__ACTIVITY__. Give the entries back exactly as they stand, but without pictures.

# # # #

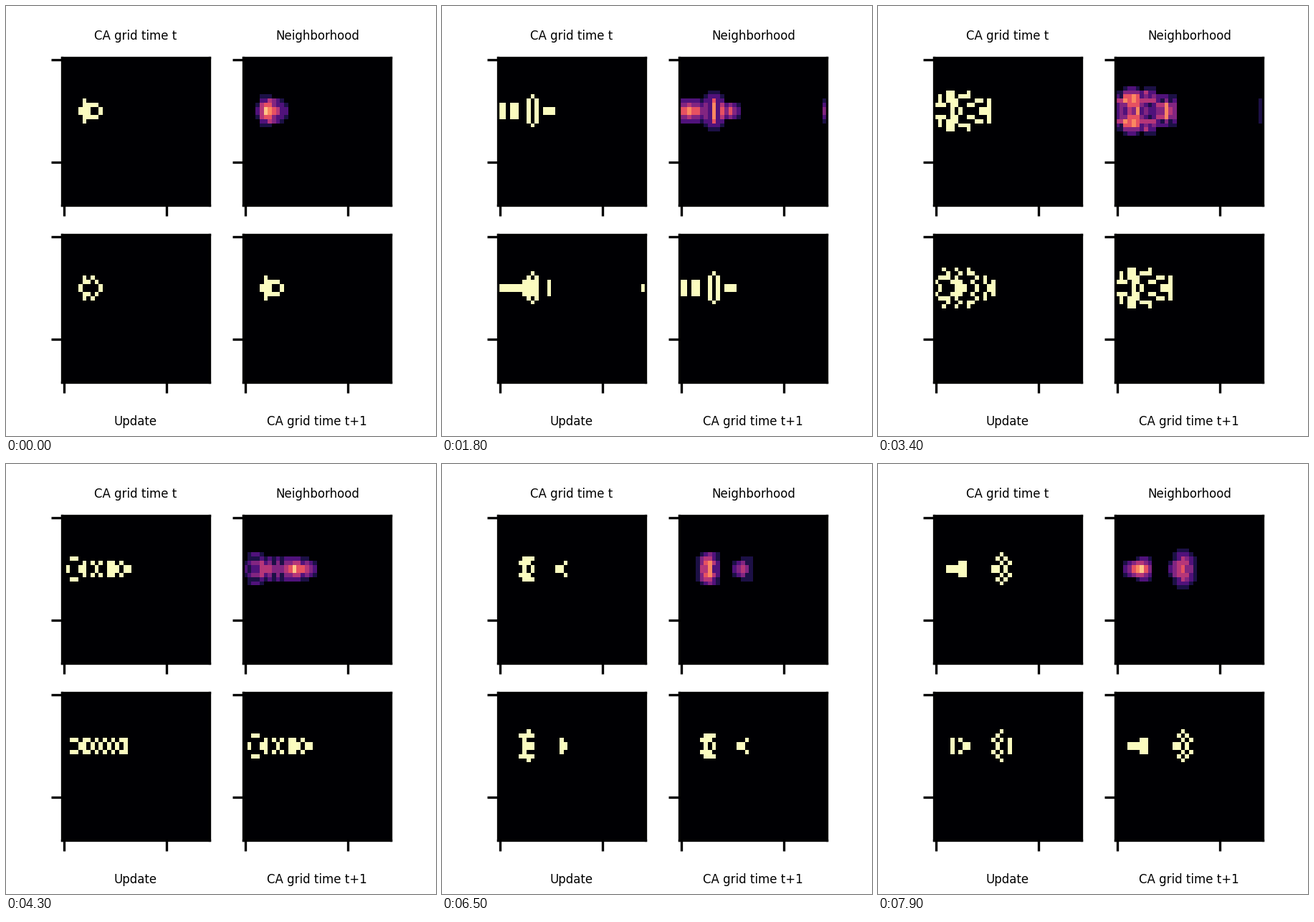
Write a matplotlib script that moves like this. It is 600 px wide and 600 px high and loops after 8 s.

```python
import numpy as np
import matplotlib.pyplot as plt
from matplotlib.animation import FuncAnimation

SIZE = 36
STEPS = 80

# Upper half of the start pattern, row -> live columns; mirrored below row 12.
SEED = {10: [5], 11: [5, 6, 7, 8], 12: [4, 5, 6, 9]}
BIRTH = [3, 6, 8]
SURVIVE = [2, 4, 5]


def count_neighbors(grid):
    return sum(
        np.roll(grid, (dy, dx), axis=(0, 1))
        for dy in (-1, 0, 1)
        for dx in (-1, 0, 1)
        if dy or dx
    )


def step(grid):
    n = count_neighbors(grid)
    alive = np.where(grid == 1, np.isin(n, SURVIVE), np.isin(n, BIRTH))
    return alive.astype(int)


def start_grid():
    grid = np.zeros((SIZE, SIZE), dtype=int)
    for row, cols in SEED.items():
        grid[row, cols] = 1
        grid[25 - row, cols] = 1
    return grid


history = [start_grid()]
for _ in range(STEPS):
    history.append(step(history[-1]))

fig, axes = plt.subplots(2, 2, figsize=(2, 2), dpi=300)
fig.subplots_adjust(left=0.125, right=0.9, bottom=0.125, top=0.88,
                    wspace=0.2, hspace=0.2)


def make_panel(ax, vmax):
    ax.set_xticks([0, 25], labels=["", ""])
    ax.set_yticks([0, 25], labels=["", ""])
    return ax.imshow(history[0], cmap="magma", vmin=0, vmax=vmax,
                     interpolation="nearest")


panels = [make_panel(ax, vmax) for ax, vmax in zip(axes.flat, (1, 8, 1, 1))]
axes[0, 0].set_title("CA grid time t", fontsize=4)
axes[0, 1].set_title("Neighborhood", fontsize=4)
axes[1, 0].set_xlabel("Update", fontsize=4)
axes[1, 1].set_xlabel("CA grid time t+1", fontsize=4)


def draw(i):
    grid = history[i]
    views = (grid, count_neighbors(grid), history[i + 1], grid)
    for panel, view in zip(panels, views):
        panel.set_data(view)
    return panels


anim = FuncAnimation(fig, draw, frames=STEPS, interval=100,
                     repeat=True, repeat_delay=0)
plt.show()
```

# # # #

__EXERCISE SOLUTION__.
Write a matplotlib script that moves like this. It is 600 px wide and 600 px high and loops after 8 s.

```python
import numpy as np
import matplotlib.pyplot as plt
from matplotlib.animation import FuncAnimation

SIZE = 36
STEPS = 80

# Upper half of the start pattern, row -> live columns; mirrored below row 12.
SEED = {10: [5], 11: [5, 6, 7, 8], 12: [4, 5, 6, 9]}
BIRTH = [3, 6, 8]
SURVIVE = [2, 4, 5]


def count_neighbors(grid):
    return sum(
        np.roll(grid, (dy, dx), axis=(0, 1))
        for dy in (-1, 0, 1)
        for dx in (-1, 0, 1)
        if dy or dx
    )


def step(grid):
    n = count_neighbors(grid)
    alive = np.where(grid == 1, np.isin(n, SURVIVE), np.isin(n, BIRTH))
    return alive.astype(int)


def start_grid():
    grid = np.zeros((SIZE, SIZE), dtype=int)
    for row, cols in SEED.items():
        grid[row, cols] = 1
        grid[25 - row, cols] = 1
    return grid


history = [start_grid()]
for _ in range(STEPS):
    history.append(step(history[-1]))

fig, axes = plt.subplots(2, 2, figsize=(2, 2), dpi=300)
fig.subplots_adjust(left=0.125, right=0.9, bottom=0.125, top=0.88,
                    wspace=0.2, hspace=0.2)


def make_panel(ax, vmax):
    ax.set_xticks([0, 25], labels=["", ""])
    ax.set_yticks([0, 25], labels=["", ""])
    return ax.imshow(history[0], cmap="magma", vmin=0, vmax=vmax,
                     interpolation="nearest")


panels = [make_panel(ax, vmax) for ax, vmax in zip(axes.flat, (1, 8, 1, 1))]
axes[0, 0].set_title("CA grid time t", fontsize=4)
axes[0, 1].set_title("Neighborhood", fontsize=4)
axes[1, 0].set_xlabel("Update", fontsize=4)
axes[1, 1].set_xlabel("CA grid time t+1", fontsize=4)


def draw(i):
    grid = history[i]
    views = (grid, count_neighbors(grid), history[i + 1], grid)
    for panel, view in zip(panels, views):
        panel.set_data(view)
    return panels


anim = FuncAnimation(fig, draw, frames=STEPS, interval=100,
                     repeat=True, repeat_delay=0)
plt.show()
```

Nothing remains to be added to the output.